wagga-food

Okay, so I have part blame too, loving eating so much and a natural curiosity to try a bit of everything (if they order 20 dishes in yum cha for example, I’ll try each and every one of them), but then my family is again to¬†blame, because at home I would cut things in half so I can try a small piece of everything, but here, they’re so rigid, and thinks I’m rude for doing that.. making me eat a huge piece of everything).

But anyway, aside from my health, I’ve been having wonderful meals down in New South Wales. Good food. I just went to a Vietnamese restaurant today with uncle, and we ordered the pork and shrimp rice roll for entree, and beef with lemongrass and chilli, and combination meats (chicken, shrimp, beef, pork) in tammarind sauce. My uncle, having such an astute tongue, commented the mains were a good combination because the two had very distinct flavours of their own and stood out individually, rather than the common problem of ordering two very similar dishes that just taste the same (very easy mistake¬†to do in an Asian restaurant where all the dishes are doused in¬†sauces which¬†are practically identical). The¬†spicy, poignant flavour of the beef contrasted well with the sourness of the tarramind sauce.¬†So it got me thinking… it’s rarely discussed, the matching of dishes in one meal, but it’s such an important thing, and I wonder why that is? Perhaps most Western people are less lavish than us Chinese, and just have one main with a salad to match.
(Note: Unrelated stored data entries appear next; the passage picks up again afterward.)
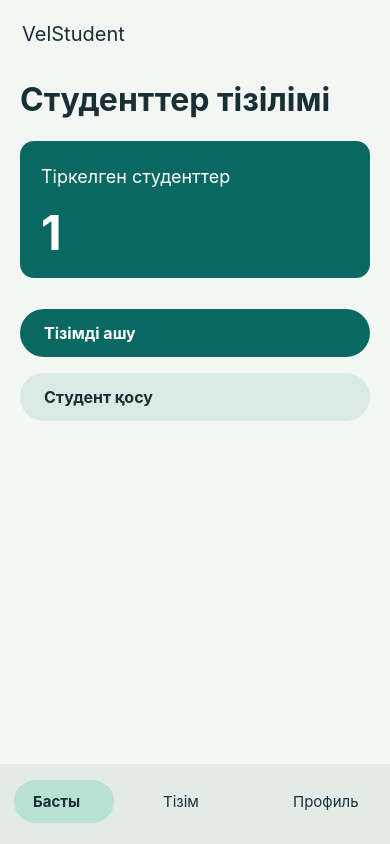
<!DOCTYPE html>
<html lang="kk">
<head>
<meta charset="utf-8">
<meta name="viewport" content="width=390">
<title>Студенттер тізілімі</title>
<style>
:root {
  --page: #f4f6f3;
  --ink: #182f36;
  --primary: #0a6863;
  --on-primary: #fff;
  --soft: #d8eae3;
  --nav: #e2ebe5;
  --nav-active: #b7e2d3;
}
* { box-sizing: border-box; margin: 0; padding: 0; }
html, body { overflow: hidden; }
body { width: 390px; height: 844px; background: var(--page); }
a { color: inherit; text-decoration: none; }
.app {
  display: flex;
  flex-direction: column;
  width: 390px;
  height: 844px;
  color: var(--ink);
  font-family: Inter, sans-serif;
  white-space: nowrap;
}
.app-bar { height: 68px; padding-left: 22px; font-size: 20px; line-height: 68px; }
.content { flex: 1; padding: 12px 20px 0; }
.title { font-size: 32px; font-weight: 700; line-height: 40px; }
.summary {
  height: 137px;
  margin-top: 21px;
  padding: 24px 21px 0;
  border-radius: 14px;
  background: var(--primary);
  color: var(--on-primary);
}
.summary-label { font-size: 18px; line-height: 24px; }
.summary-count { margin-top: 16px; font-size: 48px; font-weight: 700; line-height: 56px; }
.actions { display: flex; flex-direction: column; gap: 16px; margin-top: 31px; }
.action {
  height: 48px;
  padding-left: 24px;
  border-radius: 24px;
  font-size: 16px;
  font-weight: 700;
  line-height: 48px;
}
.action-primary { background: var(--primary); color: var(--on-primary); }
.action-secondary { background: var(--soft); }
.nav {
  display: grid;
  grid-template-columns: 100px 100px 100px;
  column-gap: 30px;
  height: 80px;
  padding: 16px 14px 0;
  background: var(--nav);
}
.tab {
  height: 43px;
  padding-left: 19px;
  border-radius: 22px;
  font-size: 15px;
  line-height: 43px;
}
.tab-active { background: var(--nav-active); font-weight: 700; }
</style>
</head>
<body>
<div class="app">
  <header class="app-bar">VelStudent</header>
  <main class="content">
    <h1 class="title">Студенттер тізілімі</h1>
    <section class="summary">
      <p class="summary-label">Тіркелген студенттер</p>
      <p class="summary-count">1</p>
    </section>
    <div class="actions">
      <a class="action action-primary" href="#">Тізімді ашу</a>
      <a class="action action-secondary" href="#">Студент қосу</a>
    </div>
  </main>
  <nav class="nav">
    <a class="tab tab-active" href="#" aria-current="page">Басты</a>
    <a class="tab" href="#">Тізім</a>
    <a class="tab" href="#">Профиль</a>
  </nav>
</div>
</body>
</html>
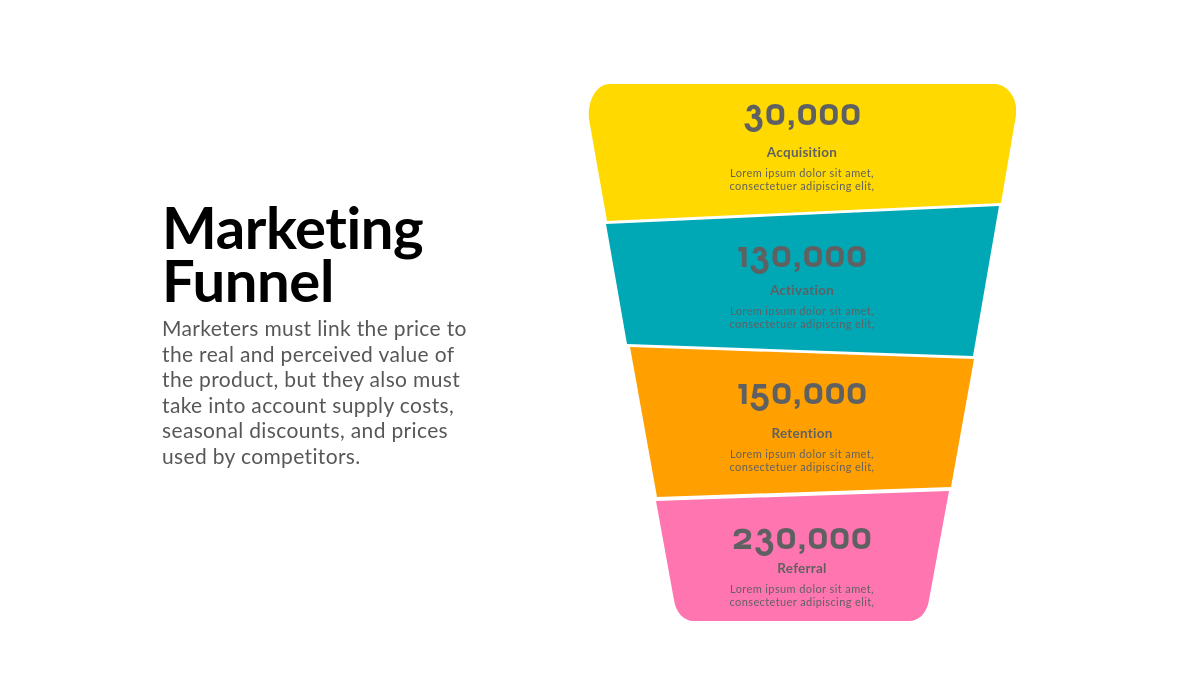
<!DOCTYPE html>
<html lang="en">
<head>
<meta charset="utf-8">
<title>Marketing Funnel</title>
<style>
  :root {
    --paper: #ffffff;
    --ink: #000000;
    --copy: #575757;
    --label: #5f6062;
    --acquisition: #ffd900;
    --activation: #00a8b5;
    --retention: #ffa000;
    --referral: #ff75af;
  }
  * { box-sizing: border-box; margin: 0; padding: 0; }
  html, body { width: 1200px; height: 675px; overflow: hidden; background: var(--paper); }
  body { font-family: Lato, "Open Sans", sans-serif; }

  .slide {
    display: grid;
    grid-template-columns: 588px 428px;
    width: 1200px;
    height: 675px;
  }
  .intro { padding: 200px 0 0 162px; white-space: nowrap; }
  .intro h1 {
    margin-bottom: 9px;
    color: var(--ink);
    font-size: 58px;
    font-weight: 700;
    line-height: 53px;
    letter-spacing: -0.4px;
  }
  .intro p {
    color: var(--copy);
    font-size: 21px;
    line-height: 25.6px;
    letter-spacing: 0.35px;
  }

  .funnel { position: relative; width: 428px; height: 537px; margin-top: 84px; }
  .funnel-shape { position: absolute; top: 0; left: 0; display: block; }
  .stages {
    position: relative;
    display: grid;
    grid-template-rows: 108px 138px 143px 135px;
    list-style: none;
    color: var(--label);
    text-align: center;
    white-space: nowrap;
  }
  .stage { display: flex; flex-direction: column; justify-content: flex-end; }
  .figure {
    margin-bottom: var(--figure-gap);
    font-size: 36px;
    line-height: 40px;
  }
  .figure span {
    font-family: "TeX Gyre Adventor", Lato, sans-serif;
    font-weight: 700;
    font-variant-numeric: oldstyle-nums;
    line-height: 0;
  }
  .stage h2 {
    margin-bottom: 5px;
    font-size: 13.5px;
    font-weight: 700;
    line-height: 18px;
    letter-spacing: 0.25px;
  }
  .note { font-size: 11px; line-height: 13px; letter-spacing: 0.4px; }
  .stage-acquisition { --figure-gap: 12px; }
  .stage-activation { --figure-gap: 8px; }
  .stage-retention { --figure-gap: 14px; }
  .stage-referral { --figure-gap: 4px; }
</style>
</head>
<body>
<main class="slide">
  <section class="intro">
    <h1>Marketing<br>Funnel</h1>
    <p>Marketers must link the price to<br>the real and perceived value of<br>the product, but they also must<br>take into account supply costs,<br>seasonal discounts, and prices<br>used by competitors.</p>
  </section>

  <section class="funnel">
    <svg class="funnel-shape" width="428" height="537" viewBox="588 84 428 537" aria-hidden="true">
      <path fill="var(--acquisition)" d="M610 84H994C1008 84 1018 99 1016 115L1001 203L607 221L589 119C587 100 597 84 610 84Z"/>
      <polygon fill="var(--activation)" points="606,224 999,206 973,356 627,344"/>
      <polygon fill="var(--retention)" points="630,347 974,359 951,487 657,497"/>
      <path fill="var(--referral)" d="M656 501L949 491L929 600C927 613 919 621 909 621H694C684 621 676 613 674 600Z"/>
    </svg>

    <ol class="stages">
      <li class="stage stage-acquisition">
        <p class="figure"><span>30,000</span></p>
        <h2>Acquisition</h2>
        <p class="note">Lorem ipsum dolor sit amet,<br>consectetuer adipiscing elit,</p>
      </li>
      <li class="stage stage-activation">
        <p class="figure"><span>130,000</span></p>
        <h2>Activation</h2>
        <p class="note">Lorem ipsum dolor sit amet,<br>consectetuer adipiscing elit,</p>
      </li>
      <li class="stage stage-retention">
        <p class="figure"><span>150,000</span></p>
        <h2>Retention</h2>
        <p class="note">Lorem ipsum dolor sit amet,<br>consectetuer adipiscing elit,</p>
      </li>
      <li class="stage stage-referral">
        <p class="figure"><span>230,000</span></p>
        <h2>Referral</h2>
        <p class="note">Lorem ipsum dolor sit amet,<br>consectetuer adipiscing elit,</p>
      </li>
    </ol>
  </section>
</main>
</body>
</html>
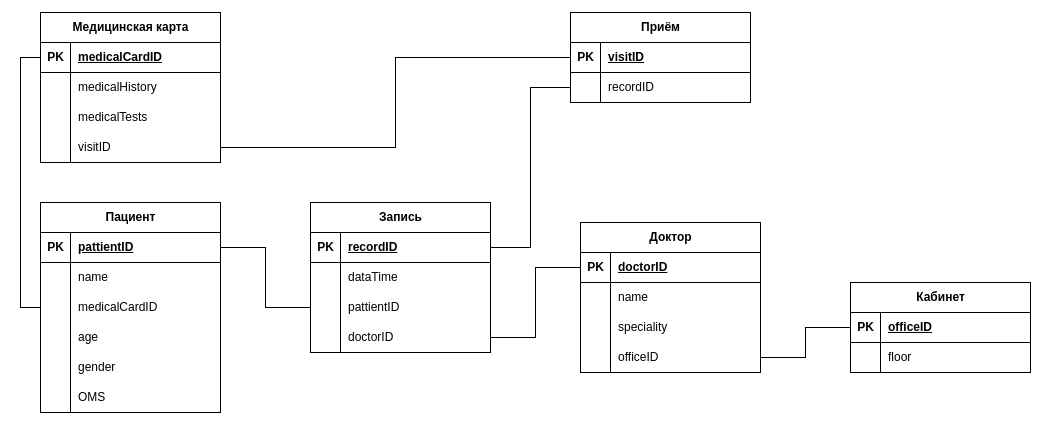
<!DOCTYPE html>
<html lang="ru">
<head>
<meta charset="utf-8">
<title>Схема базы данных</title>
<style>
:root { --paper: #fff; --ink: #000; }
* { box-sizing: border-box; margin: 0; padding: 0; }
html, body { width: 1043px; height: 425px; overflow: hidden; background: var(--paper); }
.diagram { position: relative; width: 1043px; height: 425px; overflow: hidden; color: var(--ink); font: 12px/29px "Liberation Sans", Arial, sans-serif; }
.links { position: absolute; left: 0; top: 0; fill: none; stroke: var(--ink); stroke-width: 1; shape-rendering: crispEdges; }
.entity { position: absolute; width: 181px; border: 1px solid var(--ink); background: var(--paper); }
.entity h2 { height: 30px; border-bottom: 1px solid var(--ink); font-size: 12px; font-weight: 700; text-align: center; }
.fields { list-style: none; }
.fields li { display: grid; grid-template-columns: 30px 1fr; height: 30px; }
.fields li:last-child { height: 29px; }
.fields .primary { border-bottom: 1px solid var(--ink); font-weight: 700; }
.key { border-right: 1px solid var(--ink); text-align: center; }
.field { padding-left: 7px; }
.primary .field { text-decoration: underline; }
.medical-card { left: 40px; top: 12px; }
.visit { left: 570px; top: 12px; }
.patient { left: 40px; top: 202px; }
.record { left: 310px; top: 202px; }
.doctor { left: 580px; top: 222px; }
.office { left: 850px; top: 282px; }
</style>
</head>
<body>
<main class="diagram">
  <svg class="links" width="1043" height="425" viewBox="0 0 1043 425" aria-hidden="true">
    <g transform="translate(.5 .5)">
      <polyline points="40,57 20,57 20,307 40,307"/>
      <polyline points="220,147 395,147 395,57 570,57"/>
      <polyline points="220,247 265,247 265,307 310,307"/>
      <polyline points="490,247 530,247 530,87 570,87"/>
      <polyline points="490,337 535,337 535,267 580,267"/>
      <polyline points="760,357 805,357 805,327 850,327"/>
    </g>
  </svg>

  <section class="entity medical-card">
    <h2>Медицинская карта</h2>
    <ul class="fields">
      <li class="primary"><span class="key">PK</span><span class="field">medicalCardID</span></li>
      <li><span class="key"></span><span class="field">medicalHistory</span></li>
      <li><span class="key"></span><span class="field">medicalTests</span></li>
      <li><span class="key"></span><span class="field">visitID</span></li>
    </ul>
  </section>

  <section class="entity visit">
    <h2>Приём</h2>
    <ul class="fields">
      <li class="primary"><span class="key">PK</span><span class="field">visitID</span></li>
      <li><span class="key"></span><span class="field">recordID</span></li>
    </ul>
  </section>

  <section class="entity patient">
    <h2>Пациент</h2>
    <ul class="fields">
      <li class="primary"><span class="key">PK</span><span class="field">pattientID</span></li>
      <li><span class="key"></span><span class="field">name</span></li>
      <li><span class="key"></span><span class="field">medicalCardID</span></li>
      <li><span class="key"></span><span class="field">age</span></li>
      <li><span class="key"></span><span class="field">gender</span></li>
      <li><span class="key"></span><span class="field">OMS</span></li>
    </ul>
  </section>

  <section class="entity record">
    <h2>Запись</h2>
    <ul class="fields">
      <li class="primary"><span class="key">PK</span><span class="field">recordID</span></li>
      <li><span class="key"></span><span class="field">dataTime</span></li>
      <li><span class="key"></span><span class="field">pattientID</span></li>
      <li><span class="key"></span><span class="field">doctorID</span></li>
    </ul>
  </section>

  <section class="entity doctor">
    <h2>Доктор</h2>
    <ul class="fields">
      <li class="primary"><span class="key">PK</span><span class="field">doctorID</span></li>
      <li><span class="key"></span><span class="field">name</span></li>
      <li><span class="key"></span><span class="field">speciality</span></li>
      <li><span class="key"></span><span class="field">officeID</span></li>
    </ul>
  </section>

  <section class="entity office">
    <h2>Кабинет</h2>
    <ul class="fields">
      <li class="primary"><span class="key">PK</span><span class="field">officeID</span></li>
      <li><span class="key"></span><span class="field">floor</span></li>
    </ul>
  </section>
</main>
</body>
</html>
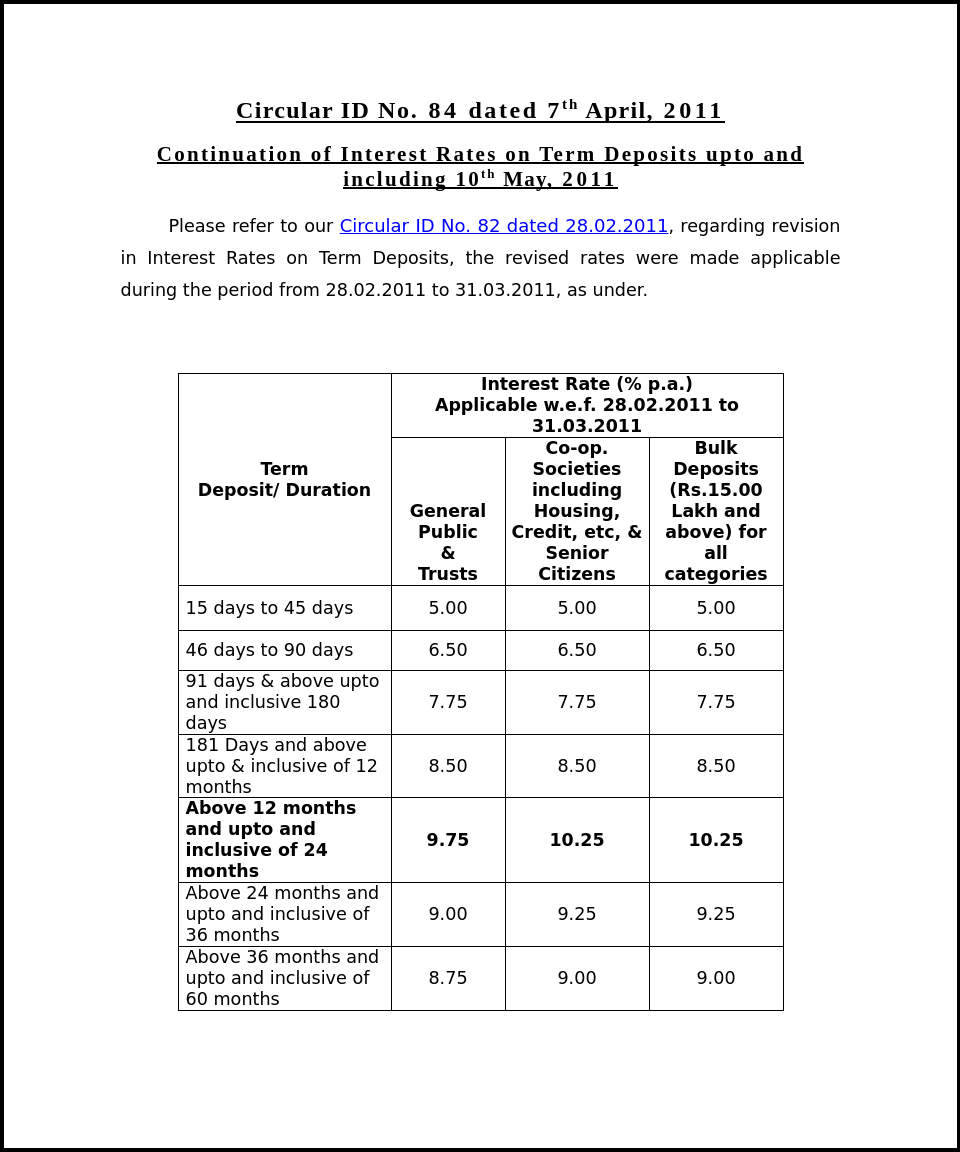
<!DOCTYPE html>
<html lang="en">
<head>
<meta charset="utf-8">
<title>Circular ID No. 84</title>
<style>
:root { --ink: #000; --paper: #fff; --link: #00f; }
* { box-sizing: border-box; margin: 0; padding: 0; }
html, body { width: 960px; height: 1152px; overflow: hidden; background: var(--paper); }
.page {
  width: 960px; height: 1152px; overflow: hidden;
  display: flex; flex-direction: column; align-items: center;
  padding-top: 92px;
  border: solid var(--ink); border-width: 4px 3px 4px 4px;
  color: var(--ink); background: var(--paper);
  font: 17.6px/21px "DejaVu Sans", sans-serif;
}
h1, h2 { width: 720px; text-align: center; font-family: "Liberation Serif", serif; font-weight: 700; }
h1 { height: 46px; font-size: 24px; }
h2 { height: 68px; font-size: 21px; letter-spacing: 2.3px; }
h1, h2 { display: flex; flex-direction: column; align-items: center; }
.underlined { display: block; white-space: pre; border-bottom: 2px solid var(--ink); }
h1 .underlined { height: 27px; line-height: 28px; }
h2 .underlined { height: 22px; line-height: 25px; margin-bottom: 3px; }
sup { font-size: 15px; line-height: 0; letter-spacing: 2px; vertical-align: 9px; }
h2 sup { font-size: 13px; vertical-align: 8px; }
.tight { letter-spacing: 1.3px; }
.normal { letter-spacing: 1.8px; }
.open { letter-spacing: 2.6px; }
.wide { letter-spacing: 3.7px; }

.intro { width: 720px; height: 163px; line-height: 32px; }
.intro span { display: block; height: 32px; white-space: nowrap; text-align: justify; text-align-last: justify; }
.intro .first { padding-left: 48px; }
.intro .last { text-align-last: left; }
.intro a { font-size: 18px; color: var(--link); text-decoration: underline; text-decoration-thickness: 1px; text-decoration-skip-ink: none; }

.rates {
  display: grid;
  grid-template-columns: 212px 113px 143px 133px;
  grid-template-rows: 63px 147px 44px 39px 63px 62px 84px 63px 63px;
  gap: 1px; padding: 1px; background: var(--ink);
}
.rates thead, .rates tbody, .rates tr { display: contents; }
.rates th, .rates td {
  display: flex; align-items: center; justify-content: center;
  background: var(--paper); text-align: center; font-weight: 400; white-space: nowrap;
}
.rates thead th, .rates .highlight > * { font-weight: 700; font-size: 17.4px; }
.rates .duration { grid-row: span 2; }
.rates .period { grid-column: span 3; }
.rates .category { align-items: flex-end; }
.rates tbody th { justify-content: flex-start; padding-left: 7px; text-align: left; }
</style>
</head>
<body>
<main class="page">
  <h1><span class="underlined"><span class="tight">Circular ID</span><span class="normal"> No.</span><span class="wide"> 84</span><span class="open"> dated 7</span><sup>th</sup><span class="tight"> April,</span><span class="wide"> 2011</span></span></h1>
  <h2>
    <span class="underlined">Continuation of Interest Rates on Term Deposits upto and</span>
    <span class="underlined">including 10<sup>th</sup><span class="tight"> May,</span><span class="wide"> 2011</span></span>
  </h2>
  <p class="intro">
    <span class="first">Please refer to our <a href="#">Circular ID No. 82 dated 28.02.2011</a>, regarding revision</span>
    <span>in Interest Rates on Term Deposits, the revised rates were made applicable</span>
    <span class="last">during the period from 28.02.2011 to 31.03.2011, as under.</span>
  </p>
  <table class="rates">
    <thead>
      <tr>
        <th class="duration" rowspan="2">Term<br>Deposit/ Duration</th>
        <th class="period" colspan="3">Interest Rate (% p.a.)<br>Applicable w.e.f. 28.02.2011 to<br>31.03.2011</th>
      </tr>
      <tr>
        <th class="category">General<br>Public<br>&amp;<br>Trusts</th>
        <th class="category">Co-op.<br>Societies<br>including<br>Housing,<br>Credit, etc, &amp;<br>Senior<br>Citizens</th>
        <th class="category">Bulk<br>Deposits<br>(Rs.15.00<br>Lakh and<br>above) for<br>all<br>categories</th>
      </tr>
    </thead>
    <tbody>
      <tr><th>15 days to 45 days</th><td>5.00</td><td>5.00</td><td>5.00</td></tr>
      <tr><th>46 days to 90 days</th><td>6.50</td><td>6.50</td><td>6.50</td></tr>
      <tr><th>91 days &amp; above upto<br>and inclusive 180<br>days</th><td>7.75</td><td>7.75</td><td>7.75</td></tr>
      <tr><th>181 Days and above<br>upto &amp; inclusive of 12<br>months</th><td>8.50</td><td>8.50</td><td>8.50</td></tr>
      <tr class="highlight"><th>Above 12 months<br>and upto and<br>inclusive of 24<br>months</th><td>9.75</td><td>10.25</td><td>10.25</td></tr>
      <tr><th>Above 24 months and<br>upto and inclusive of<br>36 months</th><td>9.00</td><td>9.25</td><td>9.25</td></tr>
      <tr><th>Above 36 months and<br>upto and inclusive of<br>60 months</th><td>8.75</td><td>9.00</td><td>9.00</td></tr>
    </tbody>
  </table>
</main>
</body>
</html>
Much more simple.

This restaurant, called Saigon restaurant (it’s in Wagga Wagga),¬† was the first time I tried those lovely Vietnamese spring rolls and fell head over heels for. In this version, it’s made with fillings of¬†shrimp, pork shreds (it’s marinated, not just plain), vermicelli noodles, lettuce, carrots, bean sprouts, Thai basil, with the dipping sauce probably made of hoisin sauce with crushed peanuts on top. I don’t know how authentic it is, but it seems to taste nicer than the ones in Brisbane. That’s probably because there’s coriander leaves (yuck), and maybe the sauce wasn’t the super sweet hoisin sauce. It’s probably more authentic in Brisbane, I remember there’s always a little strip of green protruding from the ends of the rolls. Oh well. I think I’ve had enough rambling for today. My goal for the rest of the holiday: to say ‘no’ when I am already stuffed, and avoid further stomach aches.

(P.S. I’ll upload some pertinent photos when I get the chance)